Thunder Afloat (1939)
A bizarre WWI potboiler about an irascible New England shipping captain wrestling his way through duty with the Naval Reserve - which, the film's opening title tells us, actively hunted and sank German u-boats off the Atlantic coast - Thunder Afloat is a Wallace Beery vehicle top to bottom, which by 1939 meant that it was a small-budgeted, low-ambition affair. Though Beery was one of Hollywood's top 10 moneymakers throughout the '30s, by the time WWII was under way, his career limped along with unofficial B pictures, mostly comedies and wartime propaganda, until his death in 1949. When Joel and Ethan Coen had their titular hero in Barton Fink (1991) - a pretentious Odets-like playwright gone to Hollywood on contract - face the prospect of scripting a "Wallace Beery wrestling movie," something like the lowest order of business within the vast studio machine, a programmer like Thunder Afloat is what they had in mind. (Beery did actually make one wrestling film, the John Ford-directed Flesh, back in 1932, which was co-written by a slumming William Faulkner - a version of whom also figured prominently in Fink. Unbelievably, the Coens didn't know anything about the rarely-screened Flesh until after their film was completed.)
Surely forgotten in every sense by 1940, the film plays almost like a formula project that made itself according to a Hollywood-screenplay program, without supervision. Beery's splenetic tug owner, abetted by devoted daughter Virginia Grey, nurtures a rivalry with Chester Morris's port-town competitor, and eventually tricks him into signing up for the Reserve. But then Beery's slovenly oaf, exploiting the contracts left open by Morris's departure, confronts a German sub out at sea - and has his ship sunk for his trouble. Signing up himself now, he ends up on the same sub-hunter as Morris, but as Morris's subordinate - and a predictable clash of stubborn pride and military duty commence to take the old hog down several pegs, and then allow him to redeem himself heroically in the end, just in time for Morris and Grey to realize a romance.
The story is stock, but the film's historical placement is anything but. In 1939 the United States was still officially neutral in the gathering storm of WWII in Europe and Asia, and anti-German films were still virtually verboten. Instead, the filmmakers (including Andy Hardy-bound director George B. Seitz and original writer Commander Harvey Haislip) used the circumstances of 1917 as a proxy for new wartime propaganda. This remains an odd strategy, however, because films about WWI, made in Hollywood and elsewhere, were hardly ever flag-wavers, and almost never indulged in naked nationalism. The carnage-saturated and morally ambivalent legacy of the Great War was such that every culture's take on it in the subsequent decades was marked by rue, sorrow and often a sense of brotherly empathy for the enemy in question. Everyone who fought in that war experienced the conflict itself as their ultimate adversary, and the "filthy Hun" propaganda created by various governments during the fighting was quickly superseded by the pointless horror of the battlefield itself.

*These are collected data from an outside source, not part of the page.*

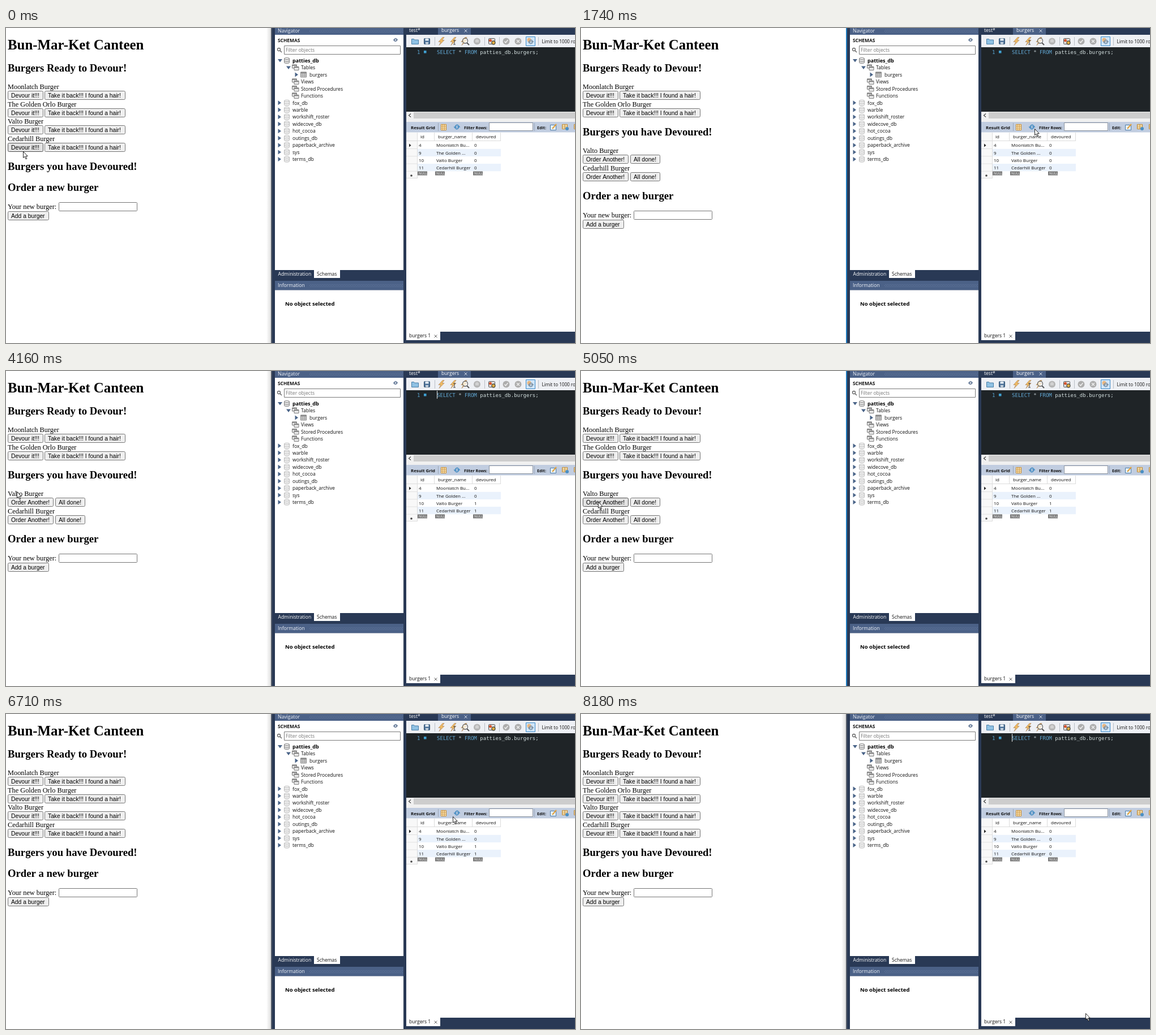
Write an HTML page with a canvas that moves like this. It is 1005 by 557 pixels and loops after 8270 ms.

```html
<!DOCTYPE html>
<html lang="en">
<head>
<meta charset="utf-8">
<title>Burger orders</title>
<style>
html, body { margin: 0; width: 100%; height: 100%; overflow: hidden; background: #fff; }
canvas { display: block; width: 1005px; height: 557px; }
</style>
</head>
<body>
<canvas width="1005" height="557"></canvas>
<script>
const c = document.querySelector('canvas').getContext('2d');
const LOOP = 8270;
const SANS = '"Open Sans", sans-serif', SERIF = '"Liberation Serif", serif';
const ARIAL = '"Liberation Sans", sans-serif', MONO = '"DejaVu Sans Mono", monospace';
const NAVY = '#293955', STEEL = '#4b6187', INK = '#111';

const BURGERS = ['Moonlatch', 'The Golden Orlo', 'Valto', 'Cedarhill'].map(n => n + ' Burger');
const SCHEMAS = ['fox_db', 'warble', 'workshift_roster', 'widecove_db', 'hot_cocoa',
  'outings_db', 'paperback_archive', 'sys', 'terms_db'];
const rowY = i => 57.5 + 12.47 * i;

// Pointer path: time, x, y
const PATH = [
  [0, 30, 218], [160, 30, 218], [550, 32, 176], [790, 32, 176], [1500, 816, 181],
  [1740, 801, 178], [2250, 798, 171], [2760, 798, 171], [3140, 647, 166], [3610, 23, 205],
  [3950, 5, 208], [4240, 22, 214], [4330, 22, 214], [4800, 30, 231], [5200, 30, 231],
  [5680, 38, 262], [5770, 38, 262], [5910, 39, 250], [6630, 789, 181], [6950, 789, 181],
  [7240, 792, 177], [7720, 792, 177], [7990, 752, 390], [8180, 891, 529], [LOOP, 891, 529]];
// Time, number of ready burgers
const READY = [[0, 4], [310, 3], [860, 2], [5120, 3], [5830, 4]];
const CLICKS = [[80, 230], [710, 860], [2370, 2520], [4880, 5030], [5680, 5830], [7250, 7480]];
const CARET = [[1820, 2110], [2640, 3170], [3700, 4230], [4760, 4880], [6750, 6870], [7950, LOOP]];
const PAGE_FOCUS = [[80, 1800], [4880, 6710]];
// Appear, fade start, fade end, x, y
const TIPS = [[2300, 2840, 3220, 797.5, 197.5], [7250, 7760, 8060, 791.5, 203.5]];

const within = (spans, t) => spans.some(([a, b]) => t >= a && t < b);
let tip;

function rect(x, y, w, h, fill, stroke, r = 0) {
  c.beginPath();
  c.roundRect(x, y, w, h, r);
  if (fill) { c.fillStyle = fill; c.fill(); }
  if (stroke) { c.strokeStyle = stroke; c.lineWidth = 1; c.stroke(); }
}
function text(s, x, y, size, color = INK, font = SANS, weight = '') {
  c.font = `${weight} ${size}px ${font}`;
  c.fillStyle = color;
  c.fillText(s, x, y);
}
const bold = (s, x, y, size, color, font) => text(s, x, y, size, color, font, 'bold');
function shape(d, x, y, fill, stroke, width = 1) {
  const p = new Path2D(d);
  c.save();
  c.translate(x, y);
  if (fill) { c.fillStyle = fill; c.fill(p); }
  if (stroke) { c.strokeStyle = stroke; c.lineWidth = width; c.stroke(p); }
  c.restore();
}
function disc(x, y, r, fill, stroke) {
  c.beginPath();
  c.arc(x, y, r, 0, 7);
  if (fill) { c.fillStyle = fill; c.fill(); }
  if (stroke) { c.strokeStyle = stroke; c.lineWidth = 1.3; c.stroke(); }
}
const cross = (x, y, color, width) => shape('M-2.5-2.5L2.5 2.5M2.5-2.5L-2.5 2.5', x, y, null, color, width);

// Monotone cubic through the path points
function pointer(t) {
  const slope = (i, k) => i < 0 || i > PATH.length - 2 ? 0 :
    (PATH[i + 1][k] - PATH[i][k]) / (PATH[i + 1][0] - PATH[i][0]);
  const tangent = (i, k) => {
    const a = slope(i - 1, k), b = slope(i, k);
    return a * b > 0 ? 2 * a * b / (a + b) : 0;
  };
  const i = Math.max(0, PATH.findIndex(p => p[0] > t) - 1);
  const p = PATH[i], q = PATH[i + 1], h = q[0] - p[0], u = (t - p[0]) / h;
  return [1, 2].map(k => {
    const s = u * u * (3 - 2 * u);
    return p[k] + (q[k] - p[k]) * s +
      h * u * (1 - u) * ((1 - u) * tangent(i, k) - u * tangent(i + 1, k));
  });
}

function button(label, x, y, w) {
  const hot = tip[0] >= x && tip[0] <= x + w && tip[1] >= y && tip[1] <= y + 16;
  rect(x + .5, y + .5, w - 1, 15, hot ? '#e2e2e2' : '#efefef', hot ? '#4f4f4f' : '#767676', 2);
  text(label, x + 6, y + 12, 10.3, '#000', ARIAL);
}

function drawPage(t) {
  const n = READY.filter(r => r[0] <= t).pop()[1], gone = BURGERS.slice(n);
  const h2 = (s, y) => bold(s, 3, y, 18.7, '#000', SERIF);
  const body = (s, y) => text(s, 3, y, 12.35, '#000', SERIF);
  rect(0, 0, 468, 557, '#fff');
  bold('Bun-Mar-Ket Canteen', 3, 38, 24.9, '#000', SERIF);
  h2('Burgers Ready to Devour!', 77);
  BURGERS.slice(0, n).forEach((b, i) => {
    const y = 108 + 30.5 * i;
    body(b, y);
    button('Devour it!!!', 3, Math.round(y + 3.2), 63);
    button('Take it back!!! I found a hair!', 68, Math.round(y + 3.2), 143);
  });
  const top = 128.5 + 30.5 * n;
  h2('Burgers you have Devoured!', top);
  gone.forEach((b, i) => {
    const y = top + 31.5 + 30.5 * i;
    body(b, y);
    button('Order Another!', 3, Math.round(y + 3.2), 81);
    button('All done!', 87, Math.round(y + 3.2), 53);
  });
  const order = Math.round(top + 37 + (gone.length ? 15.5 + 30.5 * gone.length : 0));
  h2('Order a new burger', order);
  body('Your new burger:', order + 32);
  rect(93.5, order + 20.5, 138, 15, '#fff', '#767676', 1);
  button('Add a burger', 3, order + 36, 73);
}

function header(s, y, h, base) {
  rect(475, y, 227, h, STEEL);
  c.fillStyle = '#6c80a2';
  for (let x = 536; x < 699; x += 3)
    for (let k = -1; k < 2; k++) c.fillRect(x + (k & 1) * 1.5, base - 3 + k * 2, 1, 1);
  text(s, 480, base, 8.6, '#f2f5fa');
}
function database(x, y, on) {
  const line = on ? '#777' : '#b5b5b5';
  shape('M-4.5-3.5V3.5C-4.5 5.5 4.5 5.5 4.5 3.5V-3.5', x, y, on ? '#ddd' : '#eee', line, .9);
  shape('M-4.5-3.5C-4.5-5.5 4.5-5.5 4.5-3.5S-4.5-1.5-4.5-3.5M-4.5 0C-4.5 2 4.5 2 4.5 0', x, y, '#f7f7f7', line, .9);
}
function tables(x, y) {
  for (const d of [0, 3.5]) {
    rect(x - 5.5 + d, y - 5 + d, 8, 6, '#eee', '#777');
    rect(x - 5.5 + d, y - 5 + d, 8, 2, '#888');
  }
}
const arrowRight = (x, y) => shape('M-2.5-4L3 0L-2.5 4Z', x, y, '#4a6488');
const arrowDown = (x, y) => shape('M-4-2.5H4L0 3Z', x, y, '#4a6488');

// Two curved arrows chasing each other
function cycle(x, y, s, color) {
  for (const turn of [0, Math.PI]) {
    c.save();
    c.translate(x, y);
    c.rotate(turn);
    c.scale(s, s);
    shape('M-.55 0A.6.6 0 0 1 .4-.5', 0, 0, null, color, .35);
    shape('M-1.1-.1H0L-.55.6Z', 0, 0, color);
    c.restore();
  }
}

function drawNavigator() {
  rect(469, 0, 536, 557, NAVY);
  rect(475, 11, 227, 417, '#fff');
  header('Navigator', 0, 12, 8);
  bold('SCHEMAS', 480, 25, 8.4);
  cycle(688, 21, 4, '#5b7191');
  disc(482, 38, 2.5, null, '#666');
  shape('M2 2L5 5', 482, 38, null, '#666', 1.5);
  rect(491.5, 31.5, 205, 15, '#fff', '#7a7a7a');
  text('Filter objects', 494, 42.2, 8.6, '#777');

  arrowDown(484, rowY(0));
  database(496, rowY(0), true);
  bold('patties_db', 506, rowY(0) + 3.2, 9, '#000');
  arrowDown(499, rowY(1));
  ['Tables', , 'Views', 'Stored Procedures', 'Functions'].forEach((s, i) => {
    tables(511, rowY(i + 1));
    text(s, 521, rowY(i + 1) + 3.2, 8.6);
  });
  arrowRight(513, rowY(2));
  rect(520.5, rowY(2) - 4.5, 10, 9, '#ccc', '#888');
  shape('M0 3H10M0 6H10M3.5 0V9M7 0V9', 520.5, rowY(2) - 4.5, null, '#999', .7);
  rect(520.5, rowY(2) - 4.5, 10, 2, '#888');
  text('burgers', 536, rowY(2) + 3.2, 8.6);
  SCHEMAS.forEach((s, i) => {
    const y = rowY(i + 6);
    arrowRight(483, y);
    database(496, y);
    text(s, 506, y + 3.2, 8.6);
  });
  const row = Math.round((tip[1] + 3 - rowY(0)) / 12.47);
  if (tip[0] > 475 && tip[0] < 702 && row >= 6 && row < 15) {
    disc(685.5, rowY(row), 4.5, '#8c8c8c');
    bold('i', 684.2, rowY(row) + 3, 8, '#fff', SERIF);
    disc(696.5, rowY(row), 4.5, '#8c8c8c');
    shape('M-2-2L2 2', 696.5, rowY(row), null, '#fff', 1.6);
  }

  text('Administration', 480.5, 438, 8.5, '#fff');
  rect(544, 428, 46, 14, '#fff');
  text('Schemas', 549, 438, 8.5);
  header('Information', 447, 16.5, 458);
  rect(475, 463.5, 227, 94, '#fff');
  bold('No object selected', 493, 491, 9.5, '#000');
}

function drawToolbar() {
  rect(707, 12, 298, 22, '#eef0f4');
  const bolt = x => shape('M2-7L-5 1H-1L-4 7L5-2H1L5-7Z', x, 23.5, '#f3bd62', '#a8805a', .7);
  shape('M-6-4H-2L-1-2.5H6V5H-6Z', 722.5, 23.5, '#8fc1e3', '#477da6');
  rect(738.5, 18.5, 10, 10, '#4d7198', '#31506f', 1);
  rect(740.5, 18.5, 6, 4, '#e4ecf3');
  rect(741, 25, 5, 3.5, '#cbd7e2');
  bolt(769);
  bolt(790);
  shape('M1-2V5M-1-2H3M-1 5H3', 791, 24, null, '#444');
  bolt(809);
  disc(811, 22.5, 4.5, '#ffffffb0', '#666');
  shape('M3 3L7 7', 811, 23, null, '#555', 2);
  disc(832, 23.5, 6, '#b5b5b5');
  shape('M-2 2V-3M0 2V-4M2 2V-3', 832, 23.5, null, '#eee');
  rect(852.5, 18.5, 11, 10, '#ddd', '#555', 1);
  disc(855.5, 22, 2.5, '#d8552f');
  disc(861, 26, 3, '#f0b03f', '#554');
  disc(883.5, 23.5, 6, '#adadad');
  shape('M-3 0L-1 2.5L3-2.5', 883.5, 23.5, null, '#eee', 1.5);
  disc(904.5, 23.5, 6, '#adadad');
  cross(904.5, 23.5, '#eee', 1.5);
  rect(918.5, 15.5, 16, 16, '#cfe5f8', '#3c8ac8');
  disc(924, 21, 3.5, '#e8b680');
  cycle(927, 24.5, 5, '#7f93a6');
  for (const x of [757, 845, 871, 940]) rect(x, 16, 1, 15, '#b9bec6');
  text('Limit to 1000 rows', 946.5, 27, 8.1);
}

function drawEditor(t) {
  text('test*', 712, 7, 8.6, '#fff');
  rect(763, 0, 58, 12, STEEL);
  text('burgers', 769, 7, 8.6, '#fff');
  cross(812, 5, '#cdd5e2');
  drawToolbar();

  rect(707, 34, 298, 114, '#1f2427');
  text('1', 726, 46, 9, '#5aa4d0', MONO);
  rect(738, 40, 4.5, 4.5, '#3f9fd0');
  let x = 761;
  for (const [s, color] of [['SELECT', '#62a9d6'], [' * ', '#b9c4c8'], ['FROM', '#62a9d6'], [' patties_db.burgers;', '#d3dfdf']]) {
    text(s, x, 46, 9.06, color, MONO);
    x += c.measureText(s).width;
  }
  if (within(CARET, t)) rect(761, 35, 1, 14, '#e8e8e8');
  rect(707, 148, 298, 18, '#f0f0f0');
  rect(720, 149, 285, 11, '#cdcdcd');
  shape('M2-3L-1.5 0L2 3', 713, 154.5, null, '#444', 1.2);
}

function drawResults(t) {
  rect(707, 166, 298, 371, '#fff');
  rect(707, 166, 298, 18.5, '#c1cde0');
  bold('Result Grid', 715, 178.5, 7.8);
  rect(768.5, 170.5, 9, 10, '#fff3d0', '#c88a2d');
  shape('M0 3H9M0 6.5H9M3 0V10M6 0V10', 768.5, 170.5, null, '#c88a2d', .9);
  cycle(796.5, 175, 5.5, '#4b8fc4');
  bold('Filter Rows:', 809, 178.5, 7.1);
  rect(853.5, 167.5, 77, 14, '#fff', '#8a929e');
  bold('Edit:', 938, 178.5, 7.2);
  for (const x of [763, 933]) rect(x, 168, 1, 14, '#9aa7ba');
  rect(961.5, 171.5, 10, 9, '#e4f0fa', '#4d7ca8');
  shape('M-3 4L4-4', 968, 174, null, '#e2a03a', 2);
  for (const x of [982, 1003]) {
    rect(x + .5, 170.5, 9, 8, '#fff0c8', '#b9822e');
    shape('M0 2.7H9M0 5.4H9M4.5 0V8', x + .5, 170.5, null, '#b9822e', .8);
    disc(x + 9, 178, 3, '#4b8fc4');
  }

  rect(707, 185, 20, 80, '#f8f8f8');
  const line = '#dcdcdc';
  for (const x of [726, 756, 823, 873]) rect(x, 185, 1, 14, line);
  rect(726, 185, 1, 80, line);
  rect(707, 199, 167, 1, line);
  text('id', 732, 195, 8);
  text('burger_name', 763, 195, 8);
  text('devoured', 830, 195, 8);
  const flag = t >= 2600 && t < 7480 ? '1' : '0';
  ['Moonlatch Bu...', 'The Golden ...', ...BURGERS.slice(2)].forEach((name, i) => {
    const y = 200.5 + 13.2 * i;
    if (i % 2) rect(727, y, 147, 13.2, '#eaf2fc');
    rect(707, y + 12.7, 20, .8, line);
    text([4, 9, 10, 11][i], 729, y + 9.8, 8);
    text(name, 760, y + 9.8, 8);
    text(i < 2 ? '0' : flag, 827, y + 9.8, 8);
  });
  for (const x of [727, 758, 825]) {
    rect(x, 253.5, 17, 7, '#777');
    text('NULL', x + 2, 259.4, 6, '#fff');
  }
  shape('M-1.5-3L2 0L-1.5 3Z', 713.5, 207.5, '#222');
  rect(707, 265, 20, 1, line);
  disc(716, 261, 1.8, '#444');

  rect(707, 537, 60, 15, '#fff');
  text('burgers 1', 712, 547, 8.6);
  cross(759, 545, '#666');
}

function drawEdge(t) {
  const page = within(PAGE_FOCUS, t);
  if (!page) {
    const g = c.createLinearGradient(460, 0, 468, 0);
    g.addColorStop(0, '#0000');
    g.addColorStop(1, '#0002');
    rect(460, 0, 8, 557, g);
  }
  rect(468, 0, 2, 557, page ? '#1f7cc0' : '#555d6b');
}

function drawTip([on, fade, off, x, y], t) {
  if (t < on || t > off) return;
  c.globalAlpha = Math.min(1, (off - t) / (off - fade));
  rect(x + 2, y + 2, 190, 15, '#0004');
  rect(x, y, 190, 15, '#fff', '#767676');
  text('Refresh data re-executing the original query', x + 4.5, y + 10.8, 8.8, '#575757');
  c.globalAlpha = 1;
}

function draw(t) {
  tip = pointer(t);
  drawPage(t);
  drawNavigator();
  drawEditor(t);
  drawResults(t);
  drawEdge(t);
  TIPS.forEach(p => drawTip(p, t));
  if (within(CLICKS, t)) disc(tip[0] + .5, tip[1] + 3, 10.5, '#e6dc3cc0');
  shape('M.5.5V11.5L3 9.2L5 13.8L6.8 13L4.9 8.6H8.3Z', ...tip, '#fff', '#111', .9);
}

function tick(now) {
  draw(now % LOOP);
  requestAnimationFrame(tick);
}
requestAnimationFrame(tick);
</script>
</body>
</html>
```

Thus, the bullheaded patriotism manifested in Thunder Afloat is a message out of time, pinned awkwardly to the Great War but actually targeted ahead, at the conflict to come. As it is, anachronisms are thick on the ground, from Grey's late-'30s couture to much of the naval footage of the submarines, which are distinctly interwar models, not the submersible war ships of 1914. (The impressive "Y gun" depth charge delivery system on view wasn't available until the very end of the war.) As a result, Thunder Afloat is very much a film of its precarious moment, more revealing of the day of its release than of the year in which the narrative is ostensibly set, necessarily without a single swastika or mention of Hitler.
Still, Beery was the main attraction of the day, and he's a spectacle - one of the weirdest movie stars Hollywood has ever produced, a belligerent, slow-thinking, hard-drinking yokel with slow reflexes and, though commonly cast in comedies, an unmistakable capacity for brute violence. (There is evidence that he helped beat Three Stooges creator Ted Healy to death in 1937, and Gloria Swanson claimed in her memoir that he'd raped her on their wedding night in 1917, and then forced her to drink an abortifacient.) A certain substantial chunk of the movie-going public - much of it in the South and the Midwest - loved Beery's low-class overacting and deliberate country-bumpkin grumpiness, evoking for many their own aging fathers, uncles and hometown curmudgeons. Today, Beery's charm, like Jackie Gleason's and Seth Rogen's after him, is an acquired taste, but an indelible facet of American life between the wars.
By Michael Atkinson